**Supplied information:**

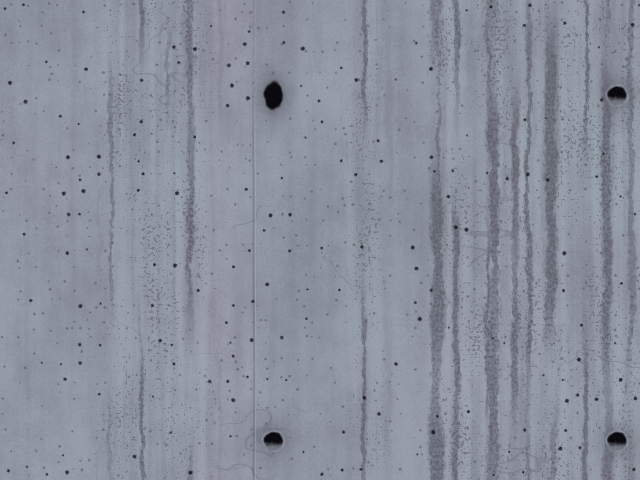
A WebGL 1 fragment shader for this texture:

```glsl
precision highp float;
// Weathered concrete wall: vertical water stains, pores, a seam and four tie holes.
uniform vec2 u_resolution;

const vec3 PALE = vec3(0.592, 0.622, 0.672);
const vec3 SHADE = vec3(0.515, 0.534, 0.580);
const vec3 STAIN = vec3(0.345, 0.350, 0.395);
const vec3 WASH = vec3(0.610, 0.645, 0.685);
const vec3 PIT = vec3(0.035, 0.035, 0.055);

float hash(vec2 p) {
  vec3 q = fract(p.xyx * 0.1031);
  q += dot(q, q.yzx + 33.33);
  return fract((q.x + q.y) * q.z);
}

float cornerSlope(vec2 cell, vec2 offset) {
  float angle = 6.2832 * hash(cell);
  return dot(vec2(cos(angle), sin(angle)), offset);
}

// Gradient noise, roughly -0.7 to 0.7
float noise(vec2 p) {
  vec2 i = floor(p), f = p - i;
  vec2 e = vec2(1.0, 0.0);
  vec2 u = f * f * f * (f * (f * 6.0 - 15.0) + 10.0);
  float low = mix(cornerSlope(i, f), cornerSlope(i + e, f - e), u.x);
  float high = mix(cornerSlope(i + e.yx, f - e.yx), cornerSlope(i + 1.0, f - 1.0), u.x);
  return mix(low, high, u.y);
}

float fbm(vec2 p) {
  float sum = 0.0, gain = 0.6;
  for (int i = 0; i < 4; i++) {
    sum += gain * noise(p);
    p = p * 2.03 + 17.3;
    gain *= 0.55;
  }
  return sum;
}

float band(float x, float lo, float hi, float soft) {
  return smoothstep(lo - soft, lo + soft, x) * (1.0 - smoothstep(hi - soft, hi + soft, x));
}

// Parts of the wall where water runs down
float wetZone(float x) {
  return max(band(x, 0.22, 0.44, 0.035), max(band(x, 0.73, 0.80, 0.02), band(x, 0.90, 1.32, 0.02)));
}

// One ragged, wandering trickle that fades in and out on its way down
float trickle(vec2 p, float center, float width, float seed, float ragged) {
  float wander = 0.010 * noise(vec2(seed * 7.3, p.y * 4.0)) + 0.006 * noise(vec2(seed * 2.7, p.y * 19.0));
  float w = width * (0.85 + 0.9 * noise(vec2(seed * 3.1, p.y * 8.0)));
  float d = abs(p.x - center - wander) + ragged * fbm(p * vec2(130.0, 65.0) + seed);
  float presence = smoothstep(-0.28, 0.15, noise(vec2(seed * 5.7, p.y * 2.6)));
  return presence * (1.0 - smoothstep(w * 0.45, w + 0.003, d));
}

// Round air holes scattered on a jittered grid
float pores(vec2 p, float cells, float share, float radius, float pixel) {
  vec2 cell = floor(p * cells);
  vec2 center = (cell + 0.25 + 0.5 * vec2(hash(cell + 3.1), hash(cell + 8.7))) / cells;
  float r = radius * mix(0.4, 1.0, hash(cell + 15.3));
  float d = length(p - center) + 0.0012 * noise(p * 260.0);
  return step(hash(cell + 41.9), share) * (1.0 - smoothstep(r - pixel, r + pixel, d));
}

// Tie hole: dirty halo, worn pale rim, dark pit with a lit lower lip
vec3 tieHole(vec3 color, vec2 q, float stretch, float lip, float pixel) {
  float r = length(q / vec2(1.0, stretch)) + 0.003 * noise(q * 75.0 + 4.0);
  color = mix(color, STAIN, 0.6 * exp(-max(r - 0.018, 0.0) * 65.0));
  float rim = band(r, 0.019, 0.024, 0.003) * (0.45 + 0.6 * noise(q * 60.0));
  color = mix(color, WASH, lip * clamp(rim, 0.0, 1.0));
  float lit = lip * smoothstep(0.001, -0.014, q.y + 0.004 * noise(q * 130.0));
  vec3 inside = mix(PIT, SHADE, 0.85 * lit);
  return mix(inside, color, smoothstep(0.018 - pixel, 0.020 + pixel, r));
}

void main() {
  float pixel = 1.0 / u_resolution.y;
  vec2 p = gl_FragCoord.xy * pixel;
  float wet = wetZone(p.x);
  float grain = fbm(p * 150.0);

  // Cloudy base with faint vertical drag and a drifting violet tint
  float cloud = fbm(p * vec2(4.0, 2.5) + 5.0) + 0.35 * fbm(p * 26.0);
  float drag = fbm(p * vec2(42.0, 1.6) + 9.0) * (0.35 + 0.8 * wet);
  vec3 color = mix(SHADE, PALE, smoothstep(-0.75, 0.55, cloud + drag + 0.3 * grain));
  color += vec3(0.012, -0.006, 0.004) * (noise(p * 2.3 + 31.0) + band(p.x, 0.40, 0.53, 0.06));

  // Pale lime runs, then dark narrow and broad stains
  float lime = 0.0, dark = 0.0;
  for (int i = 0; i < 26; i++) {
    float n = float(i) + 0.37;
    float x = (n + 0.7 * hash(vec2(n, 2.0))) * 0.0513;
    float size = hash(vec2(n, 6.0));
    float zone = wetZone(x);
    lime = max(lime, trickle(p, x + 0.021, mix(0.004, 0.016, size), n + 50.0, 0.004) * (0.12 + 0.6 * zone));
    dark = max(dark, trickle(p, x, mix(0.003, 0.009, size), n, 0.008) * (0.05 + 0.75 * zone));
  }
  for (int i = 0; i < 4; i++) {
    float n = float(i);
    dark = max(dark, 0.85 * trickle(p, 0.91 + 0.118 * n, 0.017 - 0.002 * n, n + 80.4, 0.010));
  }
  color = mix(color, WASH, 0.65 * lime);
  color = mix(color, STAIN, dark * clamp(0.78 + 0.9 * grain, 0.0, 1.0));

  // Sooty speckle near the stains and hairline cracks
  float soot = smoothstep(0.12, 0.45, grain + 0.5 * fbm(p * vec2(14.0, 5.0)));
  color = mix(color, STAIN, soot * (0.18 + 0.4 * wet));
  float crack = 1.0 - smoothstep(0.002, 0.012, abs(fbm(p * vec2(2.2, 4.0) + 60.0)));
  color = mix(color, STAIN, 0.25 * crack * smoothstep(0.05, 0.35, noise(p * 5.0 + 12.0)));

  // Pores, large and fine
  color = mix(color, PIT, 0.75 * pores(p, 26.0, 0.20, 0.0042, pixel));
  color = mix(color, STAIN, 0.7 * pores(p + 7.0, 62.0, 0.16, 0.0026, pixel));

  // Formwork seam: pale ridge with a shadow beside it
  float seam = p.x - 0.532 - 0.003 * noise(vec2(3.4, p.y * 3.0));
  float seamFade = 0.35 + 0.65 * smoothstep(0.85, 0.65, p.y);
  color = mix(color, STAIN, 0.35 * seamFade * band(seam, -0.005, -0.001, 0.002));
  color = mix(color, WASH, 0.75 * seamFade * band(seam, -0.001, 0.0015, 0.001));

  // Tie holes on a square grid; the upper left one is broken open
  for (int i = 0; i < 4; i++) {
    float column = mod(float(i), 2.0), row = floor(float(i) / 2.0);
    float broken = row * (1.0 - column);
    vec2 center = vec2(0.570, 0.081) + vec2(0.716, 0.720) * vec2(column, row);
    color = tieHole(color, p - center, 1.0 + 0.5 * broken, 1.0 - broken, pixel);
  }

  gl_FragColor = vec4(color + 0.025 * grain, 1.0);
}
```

**Assignment:** Copy every line of the data that carries the word "return".

**Task output:**
  return fract((q.x + q.y) * q.z);
  return dot(vec2(cos(angle), sin(angle)), offset);
  return mix(low, high, u.y);
  return sum;
  return smoothstep(lo - soft, lo + soft, x) * (1.0 - smoothstep(hi - soft, hi + soft, x));
  return max(band(x, 0.22, 0.44, 0.035), max(band(x, 0.73, 0.80, 0.02), band(x, 0.90, 1.32, 0.02)));
  return presence * (1.0 - smoothstep(w * 0.45, w + 0.003, d));
  return step(hash(cell + 41.9), share) * (1.0 - smoothstep(r - pixel, r + pixel, d));
  return mix(inside, color, smoothstep(0.018 - pixel, 0.020 + pixel, r));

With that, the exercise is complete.